**THE PROBLEM**
Only lines containing the word "with" are needed; pull them out of the material.

**DATA TO PROCESS**
______

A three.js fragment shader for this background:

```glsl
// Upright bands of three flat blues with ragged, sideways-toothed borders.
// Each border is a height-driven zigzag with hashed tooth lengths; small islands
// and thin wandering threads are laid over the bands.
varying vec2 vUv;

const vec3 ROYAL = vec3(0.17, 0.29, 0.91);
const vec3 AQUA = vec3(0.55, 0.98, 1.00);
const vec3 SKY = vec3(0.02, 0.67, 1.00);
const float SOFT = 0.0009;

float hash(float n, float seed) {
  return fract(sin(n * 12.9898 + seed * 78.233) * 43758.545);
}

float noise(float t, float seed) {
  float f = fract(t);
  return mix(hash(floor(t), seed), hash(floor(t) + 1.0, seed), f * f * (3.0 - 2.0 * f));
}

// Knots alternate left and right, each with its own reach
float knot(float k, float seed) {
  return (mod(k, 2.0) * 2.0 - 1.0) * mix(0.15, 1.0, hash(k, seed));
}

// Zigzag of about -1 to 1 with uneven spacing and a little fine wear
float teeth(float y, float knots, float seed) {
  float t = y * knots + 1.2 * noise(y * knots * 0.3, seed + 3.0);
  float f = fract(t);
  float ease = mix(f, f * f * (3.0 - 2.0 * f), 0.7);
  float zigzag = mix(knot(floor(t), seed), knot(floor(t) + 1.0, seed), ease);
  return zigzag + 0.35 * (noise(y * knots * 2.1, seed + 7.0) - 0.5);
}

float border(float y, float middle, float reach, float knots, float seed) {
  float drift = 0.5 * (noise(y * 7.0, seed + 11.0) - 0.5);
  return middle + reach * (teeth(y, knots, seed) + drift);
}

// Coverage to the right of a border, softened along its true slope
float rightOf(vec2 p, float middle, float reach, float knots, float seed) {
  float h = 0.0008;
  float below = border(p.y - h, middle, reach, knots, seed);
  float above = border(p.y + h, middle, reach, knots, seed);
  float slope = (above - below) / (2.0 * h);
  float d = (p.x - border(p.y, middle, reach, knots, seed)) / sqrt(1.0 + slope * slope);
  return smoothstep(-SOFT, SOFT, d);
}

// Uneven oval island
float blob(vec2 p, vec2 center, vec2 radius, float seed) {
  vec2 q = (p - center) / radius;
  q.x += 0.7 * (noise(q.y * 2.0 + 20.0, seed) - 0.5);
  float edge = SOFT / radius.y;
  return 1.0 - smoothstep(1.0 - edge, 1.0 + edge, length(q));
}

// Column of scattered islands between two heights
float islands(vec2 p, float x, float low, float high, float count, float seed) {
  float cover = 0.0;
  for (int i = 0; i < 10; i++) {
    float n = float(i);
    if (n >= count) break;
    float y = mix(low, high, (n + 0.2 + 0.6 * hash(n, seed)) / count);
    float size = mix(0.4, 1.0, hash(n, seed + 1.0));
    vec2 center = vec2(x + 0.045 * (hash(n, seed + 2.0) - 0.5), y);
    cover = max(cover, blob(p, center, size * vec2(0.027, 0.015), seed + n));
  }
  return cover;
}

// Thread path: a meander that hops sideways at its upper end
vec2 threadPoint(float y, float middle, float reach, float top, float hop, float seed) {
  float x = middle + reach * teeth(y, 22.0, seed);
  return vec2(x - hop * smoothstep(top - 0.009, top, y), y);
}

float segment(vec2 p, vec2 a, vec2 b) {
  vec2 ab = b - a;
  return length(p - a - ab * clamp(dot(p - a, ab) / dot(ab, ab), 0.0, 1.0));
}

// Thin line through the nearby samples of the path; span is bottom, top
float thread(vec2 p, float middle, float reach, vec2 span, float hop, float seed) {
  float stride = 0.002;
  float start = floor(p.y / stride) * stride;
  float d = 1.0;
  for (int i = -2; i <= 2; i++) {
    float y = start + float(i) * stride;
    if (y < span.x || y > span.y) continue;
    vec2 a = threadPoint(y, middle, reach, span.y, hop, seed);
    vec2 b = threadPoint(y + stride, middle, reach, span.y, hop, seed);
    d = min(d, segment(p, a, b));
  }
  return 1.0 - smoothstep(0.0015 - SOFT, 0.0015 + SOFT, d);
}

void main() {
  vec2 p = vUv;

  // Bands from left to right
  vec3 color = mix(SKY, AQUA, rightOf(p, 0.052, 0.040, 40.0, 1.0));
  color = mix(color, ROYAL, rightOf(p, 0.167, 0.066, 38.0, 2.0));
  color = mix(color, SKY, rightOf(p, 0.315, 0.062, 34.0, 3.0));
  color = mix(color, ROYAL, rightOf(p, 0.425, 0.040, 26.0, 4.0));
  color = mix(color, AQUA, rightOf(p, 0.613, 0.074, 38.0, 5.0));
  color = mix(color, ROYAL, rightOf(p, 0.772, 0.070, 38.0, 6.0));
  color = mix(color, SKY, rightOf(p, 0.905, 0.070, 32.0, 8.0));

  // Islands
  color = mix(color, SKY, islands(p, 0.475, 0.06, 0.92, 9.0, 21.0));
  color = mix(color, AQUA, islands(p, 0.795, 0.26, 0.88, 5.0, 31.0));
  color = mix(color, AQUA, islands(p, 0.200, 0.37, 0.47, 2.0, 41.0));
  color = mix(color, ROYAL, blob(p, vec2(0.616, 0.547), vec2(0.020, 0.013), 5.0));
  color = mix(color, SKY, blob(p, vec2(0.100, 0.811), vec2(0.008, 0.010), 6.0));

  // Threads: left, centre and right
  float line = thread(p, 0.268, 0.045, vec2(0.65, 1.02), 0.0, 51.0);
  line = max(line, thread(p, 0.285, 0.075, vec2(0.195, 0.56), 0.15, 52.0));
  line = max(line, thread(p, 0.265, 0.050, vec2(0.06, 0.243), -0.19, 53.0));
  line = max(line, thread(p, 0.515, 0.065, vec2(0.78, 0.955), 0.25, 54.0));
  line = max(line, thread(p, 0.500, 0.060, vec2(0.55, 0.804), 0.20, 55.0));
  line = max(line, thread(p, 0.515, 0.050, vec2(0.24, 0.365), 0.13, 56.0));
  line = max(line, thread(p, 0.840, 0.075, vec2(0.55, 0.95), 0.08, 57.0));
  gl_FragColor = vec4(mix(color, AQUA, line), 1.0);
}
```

______

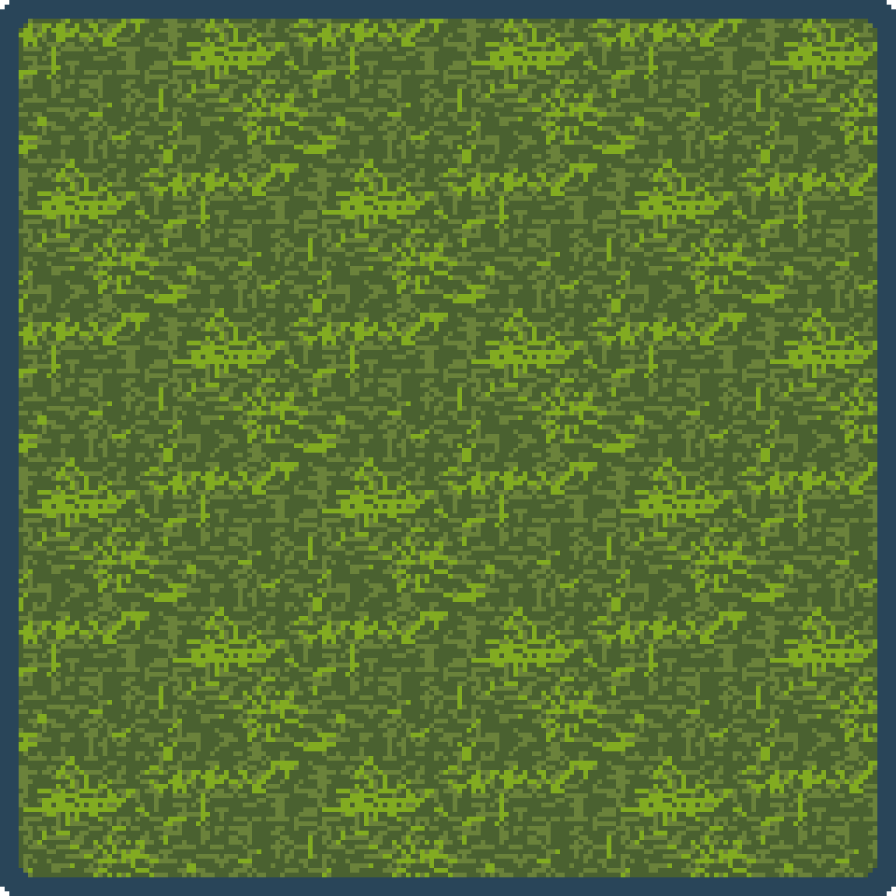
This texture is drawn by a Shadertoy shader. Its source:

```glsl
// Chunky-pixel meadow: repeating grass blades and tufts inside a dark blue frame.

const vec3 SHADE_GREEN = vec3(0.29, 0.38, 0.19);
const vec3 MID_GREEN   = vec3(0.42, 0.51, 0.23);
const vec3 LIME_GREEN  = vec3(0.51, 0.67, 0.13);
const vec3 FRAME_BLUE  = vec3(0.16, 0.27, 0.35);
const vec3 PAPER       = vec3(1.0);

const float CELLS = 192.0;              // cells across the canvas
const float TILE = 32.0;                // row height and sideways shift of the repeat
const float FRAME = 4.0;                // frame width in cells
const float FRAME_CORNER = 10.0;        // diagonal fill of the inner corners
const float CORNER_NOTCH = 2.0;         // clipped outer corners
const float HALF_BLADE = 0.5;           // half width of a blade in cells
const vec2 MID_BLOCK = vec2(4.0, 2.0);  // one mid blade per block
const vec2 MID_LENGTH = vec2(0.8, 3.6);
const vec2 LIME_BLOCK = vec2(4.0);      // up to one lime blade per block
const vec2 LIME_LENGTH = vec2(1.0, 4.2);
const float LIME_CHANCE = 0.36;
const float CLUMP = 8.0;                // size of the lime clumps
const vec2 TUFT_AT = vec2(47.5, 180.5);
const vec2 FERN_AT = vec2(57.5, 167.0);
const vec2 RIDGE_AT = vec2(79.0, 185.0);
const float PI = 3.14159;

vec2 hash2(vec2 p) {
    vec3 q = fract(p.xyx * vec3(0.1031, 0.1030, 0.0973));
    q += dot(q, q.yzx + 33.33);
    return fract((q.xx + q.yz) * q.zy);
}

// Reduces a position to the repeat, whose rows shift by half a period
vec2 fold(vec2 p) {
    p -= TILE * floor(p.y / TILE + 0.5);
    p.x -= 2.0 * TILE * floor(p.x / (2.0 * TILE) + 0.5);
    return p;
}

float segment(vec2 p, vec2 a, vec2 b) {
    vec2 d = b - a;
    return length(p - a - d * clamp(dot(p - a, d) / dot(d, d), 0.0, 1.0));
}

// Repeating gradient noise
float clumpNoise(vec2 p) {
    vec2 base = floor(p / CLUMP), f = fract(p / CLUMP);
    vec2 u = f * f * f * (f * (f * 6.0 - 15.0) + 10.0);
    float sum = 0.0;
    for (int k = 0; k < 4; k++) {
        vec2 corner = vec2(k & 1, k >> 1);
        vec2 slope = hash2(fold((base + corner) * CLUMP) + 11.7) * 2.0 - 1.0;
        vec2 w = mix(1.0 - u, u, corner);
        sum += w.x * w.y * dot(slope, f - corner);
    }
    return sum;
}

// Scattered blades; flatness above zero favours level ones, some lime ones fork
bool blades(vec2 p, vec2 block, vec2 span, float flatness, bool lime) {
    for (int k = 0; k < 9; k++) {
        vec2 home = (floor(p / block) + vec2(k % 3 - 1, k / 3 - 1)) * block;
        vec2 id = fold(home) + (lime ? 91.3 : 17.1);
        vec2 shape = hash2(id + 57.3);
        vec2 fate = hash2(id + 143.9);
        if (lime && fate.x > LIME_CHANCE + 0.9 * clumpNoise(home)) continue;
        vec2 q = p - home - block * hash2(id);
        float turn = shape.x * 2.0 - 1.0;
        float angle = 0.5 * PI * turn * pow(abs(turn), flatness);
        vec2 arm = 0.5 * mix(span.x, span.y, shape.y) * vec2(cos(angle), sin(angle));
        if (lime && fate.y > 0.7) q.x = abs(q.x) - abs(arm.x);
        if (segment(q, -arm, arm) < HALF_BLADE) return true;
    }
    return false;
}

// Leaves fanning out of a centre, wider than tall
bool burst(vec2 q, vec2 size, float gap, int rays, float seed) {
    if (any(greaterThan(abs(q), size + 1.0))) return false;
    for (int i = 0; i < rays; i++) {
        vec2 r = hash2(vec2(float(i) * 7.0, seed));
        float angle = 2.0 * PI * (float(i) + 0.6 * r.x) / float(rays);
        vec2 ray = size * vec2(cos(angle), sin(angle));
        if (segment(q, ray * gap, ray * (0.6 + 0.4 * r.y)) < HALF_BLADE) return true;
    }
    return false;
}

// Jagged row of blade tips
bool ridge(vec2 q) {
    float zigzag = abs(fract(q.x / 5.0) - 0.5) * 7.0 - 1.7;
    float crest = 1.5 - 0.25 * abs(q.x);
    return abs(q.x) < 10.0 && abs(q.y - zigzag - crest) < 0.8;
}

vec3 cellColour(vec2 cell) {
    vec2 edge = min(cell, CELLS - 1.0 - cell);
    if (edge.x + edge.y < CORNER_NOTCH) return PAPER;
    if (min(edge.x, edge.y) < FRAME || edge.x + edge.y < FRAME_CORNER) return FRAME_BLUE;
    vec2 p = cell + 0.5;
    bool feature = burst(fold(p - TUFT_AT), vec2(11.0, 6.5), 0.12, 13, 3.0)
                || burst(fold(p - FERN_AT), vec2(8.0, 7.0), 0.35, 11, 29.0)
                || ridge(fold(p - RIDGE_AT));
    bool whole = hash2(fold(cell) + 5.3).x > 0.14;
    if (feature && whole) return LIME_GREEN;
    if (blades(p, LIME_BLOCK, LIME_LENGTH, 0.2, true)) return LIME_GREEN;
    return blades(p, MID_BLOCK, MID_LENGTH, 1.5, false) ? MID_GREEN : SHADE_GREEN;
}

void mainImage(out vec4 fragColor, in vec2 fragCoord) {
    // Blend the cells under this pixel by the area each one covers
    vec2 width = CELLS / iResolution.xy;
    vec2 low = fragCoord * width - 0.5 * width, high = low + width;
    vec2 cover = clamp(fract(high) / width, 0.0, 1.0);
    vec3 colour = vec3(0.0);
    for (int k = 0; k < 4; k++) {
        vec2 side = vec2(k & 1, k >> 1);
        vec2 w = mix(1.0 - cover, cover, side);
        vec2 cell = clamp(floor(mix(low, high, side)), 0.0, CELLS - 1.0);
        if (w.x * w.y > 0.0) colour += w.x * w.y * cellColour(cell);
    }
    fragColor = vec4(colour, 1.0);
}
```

______

**THE ANSWER**
// Upright bands of three flat blues with ragged, sideways-toothed borders.
// Each border is a height-driven zigzag with hashed tooth lengths; small islands
// Knots alternate left and right, each with its own reach
// Zigzag of about -1 to 1 with uneven spacing and a little fine wear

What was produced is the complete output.